▶ [What you have to do]: Print every line below. Match each one exactly.

Stored data entries

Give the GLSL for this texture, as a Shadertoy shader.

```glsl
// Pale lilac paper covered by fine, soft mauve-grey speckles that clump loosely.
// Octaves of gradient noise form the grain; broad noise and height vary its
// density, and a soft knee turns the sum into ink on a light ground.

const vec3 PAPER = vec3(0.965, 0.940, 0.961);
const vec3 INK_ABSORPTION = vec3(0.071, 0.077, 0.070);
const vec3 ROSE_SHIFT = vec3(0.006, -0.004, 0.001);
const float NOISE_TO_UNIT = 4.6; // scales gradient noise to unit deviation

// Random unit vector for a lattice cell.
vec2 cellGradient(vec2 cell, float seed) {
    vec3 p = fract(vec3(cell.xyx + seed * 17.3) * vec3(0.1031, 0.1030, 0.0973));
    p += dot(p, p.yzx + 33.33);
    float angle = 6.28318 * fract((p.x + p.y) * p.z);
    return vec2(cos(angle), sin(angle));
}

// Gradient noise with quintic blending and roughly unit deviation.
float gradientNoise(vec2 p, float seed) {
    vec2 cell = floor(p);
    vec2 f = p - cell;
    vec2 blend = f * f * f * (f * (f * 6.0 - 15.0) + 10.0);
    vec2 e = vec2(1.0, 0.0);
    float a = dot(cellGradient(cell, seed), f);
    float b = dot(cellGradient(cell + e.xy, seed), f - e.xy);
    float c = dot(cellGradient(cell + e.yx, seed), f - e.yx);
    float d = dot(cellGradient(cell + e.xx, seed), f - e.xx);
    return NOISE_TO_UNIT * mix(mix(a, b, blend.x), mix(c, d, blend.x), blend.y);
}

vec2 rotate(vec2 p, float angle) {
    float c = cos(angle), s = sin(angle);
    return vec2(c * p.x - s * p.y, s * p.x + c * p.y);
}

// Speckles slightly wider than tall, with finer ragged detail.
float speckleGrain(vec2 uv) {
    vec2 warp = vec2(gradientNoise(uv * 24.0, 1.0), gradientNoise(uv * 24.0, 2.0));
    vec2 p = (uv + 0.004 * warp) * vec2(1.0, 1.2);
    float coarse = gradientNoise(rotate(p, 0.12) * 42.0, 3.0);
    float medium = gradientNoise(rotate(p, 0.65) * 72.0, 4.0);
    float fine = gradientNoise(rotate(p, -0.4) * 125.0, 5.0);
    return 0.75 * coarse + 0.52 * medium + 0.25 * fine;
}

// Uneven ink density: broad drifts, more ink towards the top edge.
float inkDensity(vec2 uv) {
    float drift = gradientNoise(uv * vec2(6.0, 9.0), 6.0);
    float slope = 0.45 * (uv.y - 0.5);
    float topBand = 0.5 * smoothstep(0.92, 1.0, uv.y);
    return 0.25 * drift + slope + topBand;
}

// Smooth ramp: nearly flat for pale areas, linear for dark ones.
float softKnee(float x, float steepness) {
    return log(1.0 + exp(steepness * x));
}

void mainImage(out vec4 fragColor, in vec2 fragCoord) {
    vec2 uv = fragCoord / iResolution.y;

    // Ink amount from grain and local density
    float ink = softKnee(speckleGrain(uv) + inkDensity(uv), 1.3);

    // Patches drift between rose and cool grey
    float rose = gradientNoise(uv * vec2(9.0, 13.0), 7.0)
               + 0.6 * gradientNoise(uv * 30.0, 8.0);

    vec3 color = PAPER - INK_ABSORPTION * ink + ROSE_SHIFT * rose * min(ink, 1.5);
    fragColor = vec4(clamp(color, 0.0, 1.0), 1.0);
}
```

▶ [Answer]:
Give the GLSL for this texture, as a Shadertoy shader.

```glsl
// Pale lilac paper covered by fine, soft mauve-grey speckles that clump loosely.
// Octaves of gradient noise form the grain; broad noise and height vary its
// density, and a soft knee turns the sum into ink on a light ground.

const vec3 PAPER = vec3(0.965, 0.940, 0.961);
const vec3 INK_ABSORPTION = vec3(0.071, 0.077, 0.070);
const vec3 ROSE_SHIFT = vec3(0.006, -0.004, 0.001);
const float NOISE_TO_UNIT = 4.6; // scales gradient noise to unit deviation

// Random unit vector for a lattice cell.
vec2 cellGradient(vec2 cell, float seed) {
    vec3 p = fract(vec3(cell.xyx + seed * 17.3) * vec3(0.1031, 0.1030, 0.0973));
    p += dot(p, p.yzx + 33.33);
    float angle = 6.28318 * fract((p.x + p.y) * p.z);
    return vec2(cos(angle), sin(angle));
}

// Gradient noise with quintic blending and roughly unit deviation.
float gradientNoise(vec2 p, float seed) {
    vec2 cell = floor(p);
    vec2 f = p - cell;
    vec2 blend = f * f * f * (f * (f * 6.0 - 15.0) + 10.0);
    vec2 e = vec2(1.0, 0.0);
    float a = dot(cellGradient(cell, seed), f);
    float b = dot(cellGradient(cell + e.xy, seed), f - e.xy);
    float c = dot(cellGradient(cell + e.yx, seed), f - e.yx);
    float d = dot(cellGradient(cell + e.xx, seed), f - e.xx);
    return NOISE_TO_UNIT * mix(mix(a, b, blend.x), mix(c, d, blend.x), blend.y);
}

vec2 rotate(vec2 p, float angle) {
    float c = cos(angle), s = sin(angle);
    return vec2(c * p.x - s * p.y, s * p.x + c * p.y);
}

// Speckles slightly wider than tall, with finer ragged detail.
float speckleGrain(vec2 uv) {
    vec2 warp = vec2(gradientNoise(uv * 24.0, 1.0), gradientNoise(uv * 24.0, 2.0));
    vec2 p = (uv + 0.004 * warp) * vec2(1.0, 1.2);
    float coarse = gradientNoise(rotate(p, 0.12) * 42.0, 3.0);
    float medium = gradientNoise(rotate(p, 0.65) * 72.0, 4.0);
    float fine = gradientNoise(rotate(p, -0.4) * 125.0, 5.0);
    return 0.75 * coarse + 0.52 * medium + 0.25 * fine;
}

// Uneven ink density: broad drifts, more ink towards the top edge.
float inkDensity(vec2 uv) {
    float drift = gradientNoise(uv * vec2(6.0, 9.0), 6.0);
    float slope = 0.45 * (uv.y - 0.5);
    float topBand = 0.5 * smoothstep(0.92, 1.0, uv.y);
    return 0.25 * drift + slope + topBand;
}

// Smooth ramp: nearly flat for pale areas, linear for dark ones.
float softKnee(float x, float steepness) {
    return log(1.0 + exp(steepness * x));
}

void mainImage(out vec4 fragColor, in vec2 fragCoord) {
    vec2 uv = fragCoord / iResolution.y;

    // Ink amount from grain and local density
    float ink = softKnee(speckleGrain(uv) + inkDensity(uv), 1.3);

    // Patches drift between rose and cool grey
    float rose = gradientNoise(uv * vec2(9.0, 13.0), 7.0)
               + 0.6 * gradientNoise(uv * 30.0, 8.0);

    vec3 color = PAPER - INK_ABSORPTION * ink + ROSE_SHIFT * rose * min(ink, 1.5);
    fragColor = vec4(clamp(color, 0.0, 1.0), 1.0);
}
```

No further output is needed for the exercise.